Two important things came out of our brief sojourn to Ireland. a) It has confirmed that I need to go on a diet and do more exercise. My sister who is part human, part stick insect makes anorexics look large so I looked like a small woolly mammoth in her company. And the fact that my trousers really don't do up anymore was the incentive I need to de-lard myself before the re-larding of Christmas begins. But this led to the second important thing b) I need to spend less time working and more time living (which includes having the time to exercise).

This is a biggie. And it might get all deep and introspective-like, but I need to get this down for posterity so that when I start to get sucked back into the work vortex, I can revisit this blog post and remind myself of what I'm really on this planet for.

You see since setting up my business, I've been trying to grow it. That's normal. That's how businesses become successful. But I've now asked myself, why am I working? What's it for? Part of the reason is because staying at home with small screaming children didn't hold masses of appeal and I wanted to do something other than wipe bottoms. And I wanted to make a bit of extra cash to spend on the occasional Emma Bridgewater teapot. But doing a good job on a few clients would give me that. Why do I have this feeling that I need to do more? I posted recently that I feel like a failure unless I'm pushing harder to achieve the next big thing. That's because I've been judging the successfulness of my life on how well my business is doing, rather than how well my life is going.
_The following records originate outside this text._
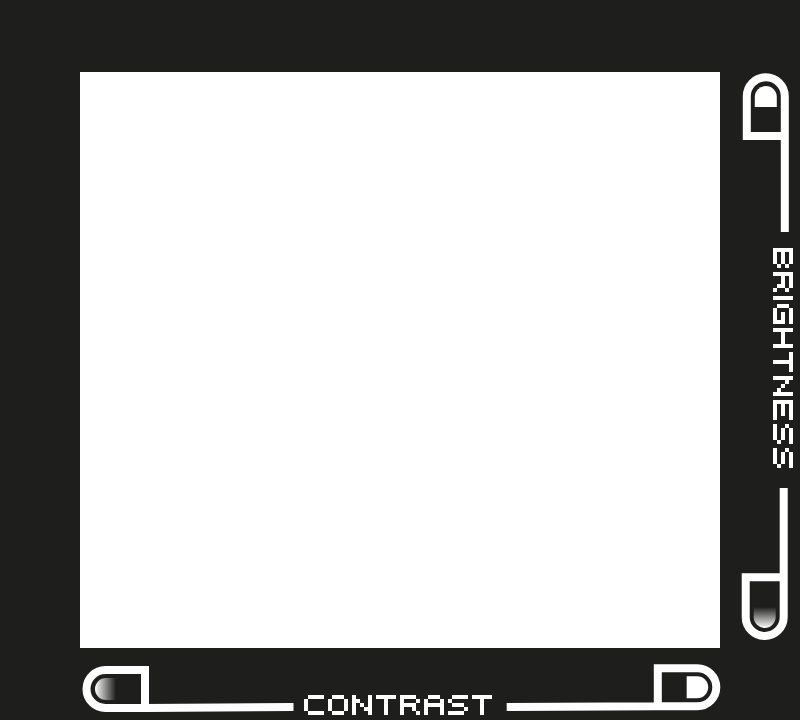
<!DOCTYPE html>
<html lang="en">
<head>
<meta charset="utf-8">
<title>Brightness and contrast screen</title>
<style>
:root { --casing: #1e1e1c; --light: #ffffff; }
* { box-sizing: border-box; }
html, body { margin: 0; overflow: hidden; }
body { width: 800px; height: 720px; background: var(--casing); }
.monitor { position: relative; width: 800px; height: 720px; padding: 72px 80px; background: var(--casing); }
.screen { height: 576px; background: var(--light); }
.controls { position: absolute; inset: 0; display: block; }
.tube { fill: none; stroke: var(--light); stroke-width: 8; }
.bulb { fill: var(--light); }
.pixel-type { fill: none; stroke: var(--light); stroke-width: 1; shape-rendering: crispEdges; }
.glow-on { stop-color: var(--light); }
.glow-off { stop-color: var(--light); stop-opacity: 0; }
</style>
</head>
<body>
<main class="monitor">
  <div class="screen"></div>
  <svg class="controls" width="800" height="720" viewBox="0 0 800 720">
    <defs>
      <linearGradient id="glow-up" x1="0" y1="1" x2="0" y2="0">
        <stop class="glow-on" offset="0"/><stop class="glow-off" offset="1"/>
      </linearGradient>
      <linearGradient id="glow-right">
        <stop class="glow-on" offset="0"/><stop class="glow-off" offset="1"/>
      </linearGradient>
      <!-- Pixel letters, five rows of five units -->
      <path id="letter-a" d="M1 0h3M0 1h1M4 1h1M0 2h5M0 3h1M4 3h1M0 4h1M4 4h1"/>
      <path id="letter-b" d="M0 0h4M0 1h1M4 1h1M0 2h4M0 3h1M4 3h1M0 4h4"/>
      <path id="letter-c" d="M1 0h4M0 1h1M0 2h1M0 3h1M1 4h4"/>
      <path id="letter-e" d="M0 0h5M0 1h1M0 2h4M0 3h1M0 4h5"/>
      <path id="letter-g" d="M1 0h4M0 1h1M0 2h1M2 2h3M0 3h1M4 3h1M1 4h4"/>
      <path id="letter-h" d="M0 0h1M4 0h1M0 1h1M4 1h1M0 2h5M0 3h1M4 3h1M0 4h1M4 4h1"/>
      <path id="letter-i" d="M0 0h1M0 1h1M0 2h1M0 3h1M0 4h1"/>
      <path id="letter-n" d="M0 0h1M4 0h1M0 1h2M4 1h1M0 2h1M2 2h1M4 2h1M0 3h1M3 3h2M0 4h1M4 4h1"/>
      <path id="letter-o" d="M1 0h3M0 1h1M4 1h1M0 2h1M4 2h1M0 3h1M4 3h1M1 4h3"/>
      <path id="letter-r" d="M0 0h4M0 1h1M4 1h1M0 2h4M0 3h1M3 3h1M0 4h1M4 4h1"/>
      <path id="letter-s" d="M1 0h4M0 1h1M1 2h3M4 3h1M0 4h4"/>
      <path id="letter-t" d="M0 0h5M2 1h1M2 2h1M2 3h1M2 4h1"/>
    </defs>

    <g id="brightness-control">
      <path class="tube" d="M784.8 232V96.3a19 19 0 0 0-38 0V136h42"/>
      <path class="bulb" d="M754.8 107V97a11 11 0 0 1 22 0v10z"/>
      <g class="pixel-type" role="img" aria-label="BRIGHTNESS" transform="translate(791 248) rotate(90) scale(4)">
        <use href="#letter-b"/>
        <use href="#letter-r" x="6"/>
        <use href="#letter-i" x="12"/>
        <use href="#letter-g" x="14"/>
        <use href="#letter-h" x="20"/>
        <use href="#letter-t" x="26"/>
        <use href="#letter-n" x="32"/>
        <use href="#letter-e" x="38"/>
        <use href="#letter-s" x="44"/>
        <use href="#letter-s" x="50"/>
      </g>
      <path class="tube" d="M783.7 488V617a19 19 0 0 1-38 0V577.3h42"/>
      <path fill="url(#glow-up)" d="M753.7 607v10a11 11 0 0 0 22 0v-10z"/>
    </g>

    <g id="contrast-control">
      <path class="tube" d="M293.5 707L145 708H105.5a19 19 0 0 1 0-38H145v42"/>
      <path fill="url(#glow-right)" d="M116 678h-10a11 11 0 0 0 0 22h10z"/>
      <g class="pixel-type" role="img" aria-label="CONTRAST" transform="translate(304 697) scale(4)">
        <use href="#letter-c"/>
        <use href="#letter-o" x="6"/>
        <use href="#letter-n" x="12"/>
        <use href="#letter-t" x="18"/>
        <use href="#letter-r" x="24"/>
        <use href="#letter-a" x="30"/>
        <use href="#letter-s" x="36"/>
        <use href="#letter-t" x="42"/>
      </g>
      <path class="tube" d="M506.7 707L657.8 706.3H697.3a19 19 0 0 0 0-38H657.8v42"/>
      <path class="bulb" d="M686.7 676.3h10.5a11 11 0 0 1 0 22h-10.5z"/>
    </g>
  </svg>
</main>
</body>
</html>
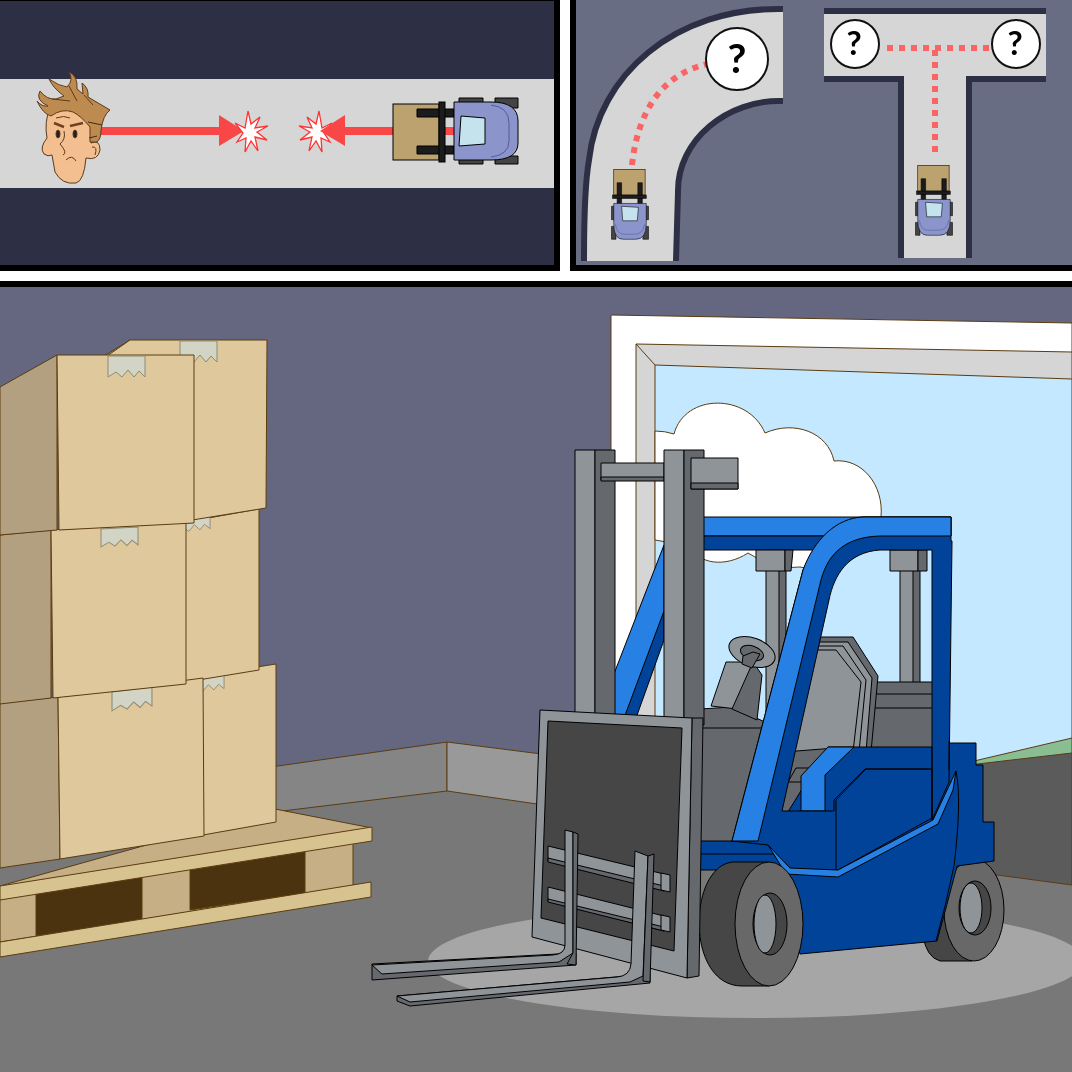
<!DOCTYPE html>
<html lang="en">
<head>
<meta charset="utf-8">
<title>Forklift safety in the warehouse</title>
<style>
:root{--night:#2d3044;--lane:#d6d6d6;--slate:#696d84;--wall:#64677f;--floor:#787878;--red:#f94646;--dash:#f96464;
--box:#dfc89b;--box-side:#b3a080;--wood:#d7c38f;--wood-mid:#c6af84;--wood-dark:#4c3310;--brown:#5a3c10;
--blue:#004398;--sky-blue:#2780e3;--steel:#8f9498;--steel-dark:#65696d;--sky:#c3e8ff;--tape:#d2d5c6}
html,body{margin:0;width:1072px;height:1072px;overflow:hidden;background:#fff}
svg{display:block}
.lane{fill:var(--lane)}
.curb{fill:none;stroke:var(--night);stroke-width:6}
.route{fill:none;stroke:var(--dash);stroke-width:6;stroke-dasharray:6 6}
.ink{stroke:#000;stroke-width:1}
.edge{stroke:var(--brown);stroke-width:1}
.front{fill:var(--box)}.side{fill:var(--box-side)}.tape{fill:var(--tape);stroke:#8f8a72;stroke-width:1}
.blue{fill:var(--blue)}.light{fill:var(--sky-blue)}.steel{fill:var(--steel)}.dark{fill:var(--steel-dark)}
.tyre{fill:#464646}.rim{fill:#686868}
.mark circle{fill:#fff;stroke:#111;stroke-width:2}
.mark text{font-family:Lato,"Open Sans",sans-serif;font-weight:700;text-anchor:middle;fill:#000}
</style>
</head>
<body>
<svg width="1072" height="1072" viewBox="0 0 1072 1072" role="img" aria-label="Pedestrian and forklift on a collision course, blind corners, and a forklift in a warehouse">
<defs>
  <g id="forklift-top" class="ink">
    <rect x="-62" y="-27" width="46" height="56" fill="#bba26f"/>
    <path d="M-38-22h37v8h-37zM-38 15h37v8h-37z" fill="#1c1c1c"/>
    <rect x="-16" y="-29" width="6" height="60" fill="#1c1c1c"/>
    <path d="M4-33h24v8H4zM40-33h23v10H40zM4 25h24v8H4zM40 25h23v8H40z" fill="#444"/>
    <path d="M-1-29H36Q63-29 63-10V12Q63 29 36 29H-1z" fill="#8b95cb"/>
    <path d="M36-26Q54-24 54-8V10Q54 24 36 26" fill="none" stroke="#515b99"/>
    <path d="M6-15l24 2v26l-26 2z" fill="#c5e3ec"/>
  </g>
  <path id="impact" d="M0-20l3 13 9-7-5 11 13-2-11 6 10 8-12-3 3 14-7-10-6 11 1-14-9 4 6-9-8-10 10 5z" fill="#fff" stroke="#f33" stroke-width="1.3"/>
  <path id="tape-strip" class="tape" d="M0 0h37v21l-6-6-5 6-6-7-6 7-6-5-8 5z"/>
</defs>

<g id="collision-panel">
  <rect width="560" height="271"/>
  <rect y="1" width="554" height="264" fill="var(--night)"/>
  <rect class="lane" y="79" width="554" height="109"/>
  <g id="arrows" fill="var(--red)">
    <path d="M96 127h123v-12l25 16-25 15v-11H96z"/>
    <use href="#impact" x="248" y="131"/>
    <use href="#impact" transform="translate(319 131) scale(-1 1)"/>
    <path d="M456 127H345v-12l-25 16 25 15v-11h111z"/>
  </g>
  <use href="#forklift-top" x="455" y="131"/>
  <g id="pedestrian" stroke="#5c3a1c" stroke-width="1" stroke-linejoin="round">
    <path d="M50 108Q44 122 47 138Q39 148 44 154Q48 157 52 155L55 172Q62 185 76 183Q84 181 86 158Q98 161 100 150Q100 139 91 143L94 120 82 106z" fill="#f3bf90"/>
    <path d="M51 116Q43 114 37 101Q42 107 48 106Q35 100 40 91Q47 100 56 99L64 96Q53 88 49 79Q59 86 67 87Q74 80 69 72Q78 76 77 89L83 94 82 83Q89 88 88 97L110 110Q103 115 101 130Q101 139 97 142L90 142 90 127Q81 116 73 112Q62 108 51 116z" fill="#bd8b50"/>
    <path d="M69 86l8 15M52 99l18 2M84 95l9 10" fill="none"/>
    <path d="M54 123l10 4M70 126l13-3" stroke="#70431d" stroke-width="2.5"/>
    <path d="M64 131Q66 139 60 144Q68 153 63 155M66 160Q72 154 76 161M92 147q6-1 3 8M56 118q8-3 14 0" fill="none"/>
    <ellipse cx="58" cy="134" rx="2" ry="4" fill="#222"/><ellipse cx="75" cy="134" rx="2" ry="4" fill="#222"/>
    <path d="M88 122l14 3M89 138l8-2" stroke="#432b16"/>
  </g>
</g>

<g id="blind-corner-panel">
  <rect x="570" width="502" height="271"/>
  <rect x="576" y="0" width="496" height="265" fill="var(--slate)"/>
  <g id="bend">
    <path class="lane" d="M586 261Q586 188 591 160C600 78 672 8 783 9V100C730 98 676 140 677 192L674 261z"/>
    <path class="curb" d="M584 261Q584 188 589 160C598 76 674 7 783 9M783 101C728 99 677 140 678 192L676 261"/>
    <path class="route" d="M632 165C638 110 663 72 712 63"/>
    <use href="#forklift-top" transform="translate(630 204) rotate(90) scale(.56)"/>
    <g class="mark"><circle cx="737" cy="59" r="31"/><text x="737" y="73" font-size="41">?</text></g>
  </g>
  <g id="junction">
    <path class="lane" d="M824 12h222v66h-78v180h-64V78h-80z"/>
    <path class="curb" d="M824 11h222M824 79h77v179M1046 79h-77v179"/>
    <path class="route" d="M887 48h104M935 50v108"/>
    <use href="#forklift-top" transform="translate(934 200) rotate(90) scale(.56)"/>
    <g class="mark"><circle cx="855" cy="44" r="24"/><text x="854" y="55" font-size="33">?</text><circle cx="1016" cy="44" r="24"/><text x="1015" y="55" font-size="33">?</text></g>
  </g>
</g>

<g id="warehouse-panel">
  <rect y="281" width="1072" height="791"/>
  <rect y="287" width="1072" height="785" fill="var(--wall)"/>
  <path id="floor" d="M0 836L447 791 620 816 1072 885V1072H0z" fill="var(--floor)"/>
  <g id="skirting" class="edge">
    <path d="M200 777L447 742V791L200 821z" fill="#858585"/>
    <path d="M447 742L620 764V816L447 791z" fill="#999"/>
  </g>
  <g id="doorway" class="edge">
    <path d="M611 315L1072 323V760H611z" fill="#fff"/>
    <path d="M636 344L1072 352V780H636z" fill="#d5d5d5"/>
    <path d="M655 365L1072 379V780H655z" fill="var(--sky)"/>
    <path d="M636 344l19 21"/>
    <path id="cloud" d="M655 431Q665 431 674 434C685 393 748 393 765 433C794 420 828 432 834 461C862 458 884 485 881 517C868 560 835 575 800 567Q775 571 748 553C725 568 698 564 690 546L655 540z" fill="#fff"/>
    <path d="M940 769L1072 738V760L940 775z" fill="#8bbd92"/>
    <path d="M900 773L1072 753V885L900 862z" fill="#5b5b5b"/>
  </g>
  <ellipse id="spotlight" cx="756" cy="961" rx="328" ry="57" fill="#a6a6a6"/>

  <g id="pallet" class="edge">
    <path d="M0 886L275 809 372 828 0 887z" fill="var(--wood-mid)"/>
    <path d="M0 896L353 842V886L0 942z" fill="var(--wood-mid)"/>
    <path d="M36 893L142 877V920L36 936zM190 870L305 851V893L190 910z" fill="var(--wood-dark)"/>
    <path d="M0 886L372 827V841L0 900zM0 942L371 882V897L0 957z" fill="var(--wood)"/>
  </g>
  <g id="cartons" class="edge">
    <path class="front" d="M186 678L276 664V822L186 838z"/>
    <use href="#tape-strip" transform="translate(190 675) skewY(-7) scale(.92 .85)"/>
    <path class="front" d="M180 523L259 509V670L180 683z"/>
    <use href="#tape-strip" transform="translate(176 515) skewY(-7) scale(.92 .85)"/>
    <path class="side" d="M130 340L104 356H134z"/>
    <path class="front" d="M130 340H267L266 508 180 522V356H107z"/>
    <use href="#tape-strip" x="180" y="341"/>
    <path class="side" d="M0 703L58 697 60 859 0 868z"/>
    <path class="front" d="M58 697L203 678 204 836 60 859z"/>
    <use href="#tape-strip" transform="translate(112 692) skewY(-7) scale(1.08 .9)"/>
    <path class="side" d="M0 535L51 530V698L0 704z"/>
    <path class="front" d="M51 530L186 522V684L53 698z"/>
    <use href="#tape-strip" transform="translate(101 529) skewY(-3) scale(1 .85)"/>
    <path class="side" d="M0 387L57 355V530L0 535z"/>
    <path class="front" d="M57 355H194V523L59 530z"/>
    <use href="#tape-strip" x="108" y="356"/>
  </g>

  <g id="forklift" class="ink" stroke-linejoin="round">
    <g id="far-frame">
      <path class="light" d="M664 545V613L627 715H598z"/>
      <path class="blue" d="M664 611V640L636 718H624z"/>
      <path class="light" d="M700 517H951V536H700z"/>
      <path class="blue" d="M700 536H850L836 550H700z"/>
    </g>
    <g id="rear-posts">
      <path class="steel" d="M766 565H780V720H766z"/><path class="dark" d="M779 565H786V700H779z"/>
      <path class="steel" d="M756 550H785V571H756z"/><path class="dark" d="M785 550H793L791 571H785z"/>
      <path class="steel" d="M900 565H914V685H900z"/><path class="dark" d="M913 565H920V685H913z"/>
      <path class="steel" d="M890 550H918V571H890z"/><path class="dark" d="M918 550H927V571H918z"/>
    </g>
    <g id="cabin">
      <path class="dark" d="M870 682H935V752H870z"/><path d="M874 694H933M873 708H933" fill="none"/>
      <path class="dark" d="M811 637H853L878 676 871 752H780z"/>
      <path class="steel" d="M813 642H848L872 678 866 752H796z"/>
      <path class="steel" d="M809 650H836L861 682 853 752H792z"/>
      <path d="M813 646H843L866 680 859 752" fill="none"/>
      <path class="dark" d="M784 752L835 748 820 812H778z"/><path class="dark" d="M796 768H830L808 782H788z"/>
      <path class="dark" d="M700 709L732 707 765 722 750 842H700z"/><path d="M700 728H762" fill="none"/>
      <path class="steel" d="M726 662H753L737 709 711 706z"/><path class="dark" d="M753 662L762 675 757 720 732 709z"/>
      <ellipse class="steel" cx="752" cy="652" rx="24" ry="14" transform="rotate(20 752 652)"/>
      <ellipse class="dark" cx="752" cy="653" rx="12" ry="7" transform="rotate(20 752 653)"/>
      <path class="dark" d="M743 656l10-4 7 2-8 14-10-4z"/>
    </g>
    <g id="rear-wheel">
      <path class="tyre" d="M923 935Q928 862 968 859L972 961H940Q926 957 923 935z"/>
      <ellipse class="rim" cx="974" cy="910" rx="30" ry="51"/>
      <ellipse class="tyre" cx="975" cy="908" rx="16" ry="27"/><ellipse class="steel" cx="971" cy="908" rx="11" ry="25"/>
    </g>
    <g id="body">
      <path class="blue" d="M700 841H770L828 747H949V743H976V765H983V822H994V861L957 866Q947 905 937 941L800 954 770 870H700z"/>
      <path d="M700 854H780" fill="none"/>
      <path class="light" d="M828 747H854L825 775V811H801V776z"/>
      <path class="blue" d="M732 841L803 570Q818 535 862 517H951V541H952L949 782 932 820V550H880C848 552 834 575 829 600L782 811H834V800L865 769H932V818L838 870H790L768 845z"/>
      <path class="light" d="M732 841L803 570C814 540 836 518 863 517H951V536H880C842 537 826 557 820 584L758 841z"/>
      <path d="M836 870V800L866 769H932V818M932 747V770M949 741V770" fill="none"/>
      <path class="light" d="M768 845L790 868 838 870 933 820 956 771 953 790 938 824 838 877 786 874z"/>
      <path d="M956 771Q962 800 954 866Q946 905 936 941" fill="none"/>
    </g>
    <g id="front-wheel">
      <path class="tyre" d="M769 862H735C688 862 684 986 742 986H769z"/>
      <ellipse class="rim" cx="769" cy="924" rx="34" ry="62"/>
      <ellipse class="tyre" cx="770" cy="924" rx="17" ry="31"/><ellipse class="steel" cx="765" cy="924" rx="11" ry="29"/>
    </g>
    <g id="mast">
      <path class="steel" d="M575 450H595V720H575z"/><path class="dark" d="M595 450H615V720H595z"/>
      <path class="steel" d="M601 463H664V480H601z"/><path class="dark" d="M601 477H664V481H601z"/>
      <path class="steel" d="M664 450H684V725H664z"/><path class="dark" d="M684 450H704V725H684z"/>
      <path class="steel" d="M691 458H738V489H691z"/><path class="dark" d="M691 483H738V489H691z"/>
    </g>
    <g id="carriage">
      <path class="dark" d="M692 718H703L699 976 687 978z"/>
      <path class="steel" d="M540 710L692 718 687 978 532 937z"/>
      <path class="tyre" d="M548 721L682 728 674 951 541 918z"/>
      <path class="steel" d="M548 846L664 874V890L548 861zM548 887L664 916V931L548 901z"/>
      <path class="dark" d="M548 858L664 886V891L548 862zM548 899L664 927V931L548 902z"/>
      <path class="steel" d="M661 873L670 875V892L661 890zM661 915L670 917V932L661 930z"/>
    </g>
    <g id="forks">
      <path class="dark" d="M372 964L576 953V965L372 980z"/>
      <path class="steel" d="M372 965L553 955Q565 954 565 945V830L573 832V953L559 962 382 974z"/>
      <path class="dark" d="M573 832L578 834 576 965 567 964 573 953z"/>
      <path class="dark" d="M397 996L650 974V983L410 1006 397 1001z"/>
      <path class="steel" d="M397 996L617 977Q630 976 631 964L635 851 648 856 643 976 630 982 410 1002z"/>
      <path class="dark" d="M648 856L654 854 650 982 643 981z"/>
    </g>
  </g>
  <path d="M0 284H1072" stroke="#000" stroke-width="6"/>
</g>
</svg>
</body>
</html>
The things that are important to me are my children, my husband, my family, my community, cooking, writing, having time to exercise (even just stomping across the fields behind our house) and seeing friends. Running a global PR empire has never been a goal of mine. I'll readily admit that when I see other entrepreneurs featured in papers I feel pang of envy mingled with the inspiration to be like them. But I now know what it takes to be like that and it means sacrificing lots of the things that are important to me.

It's going to be hard to realign my brain so that I don't continually feel that I need to do more, and instead, do the things I want to do without feeling guilty about it. But I'm going to give it a shot. I'm going to continue to work - and hopefully do a great job for my clients - but I'm not going to take on too much. I'm not going for global domination anymore. I'm going to attempt to reclaim my life. And that's quite a big goal for a grey Wednesday morning.

I only have one other thing to add to this convoluted blog post. Hooray for the American people finally getting it right! I've had my children glued to BBC News 24 (in between snatches of Cbeebies) as the US Presidential Election has run it's course, trying to explain to them the importance of Barack Obama being elected as the first black president of the USA. I've never explained the concept of race to my children. It's quite a tricky thing to do as children don't seem to see different races. People are just people to them. Which is lovely. And I feel awful for even making them aware of the differences. But one day they will be able to say that they watched as the first black man came to lead America. OR perhaps they won't remember it anymore than they will the delights of the Shiny Show. But at least I can tell them that they did.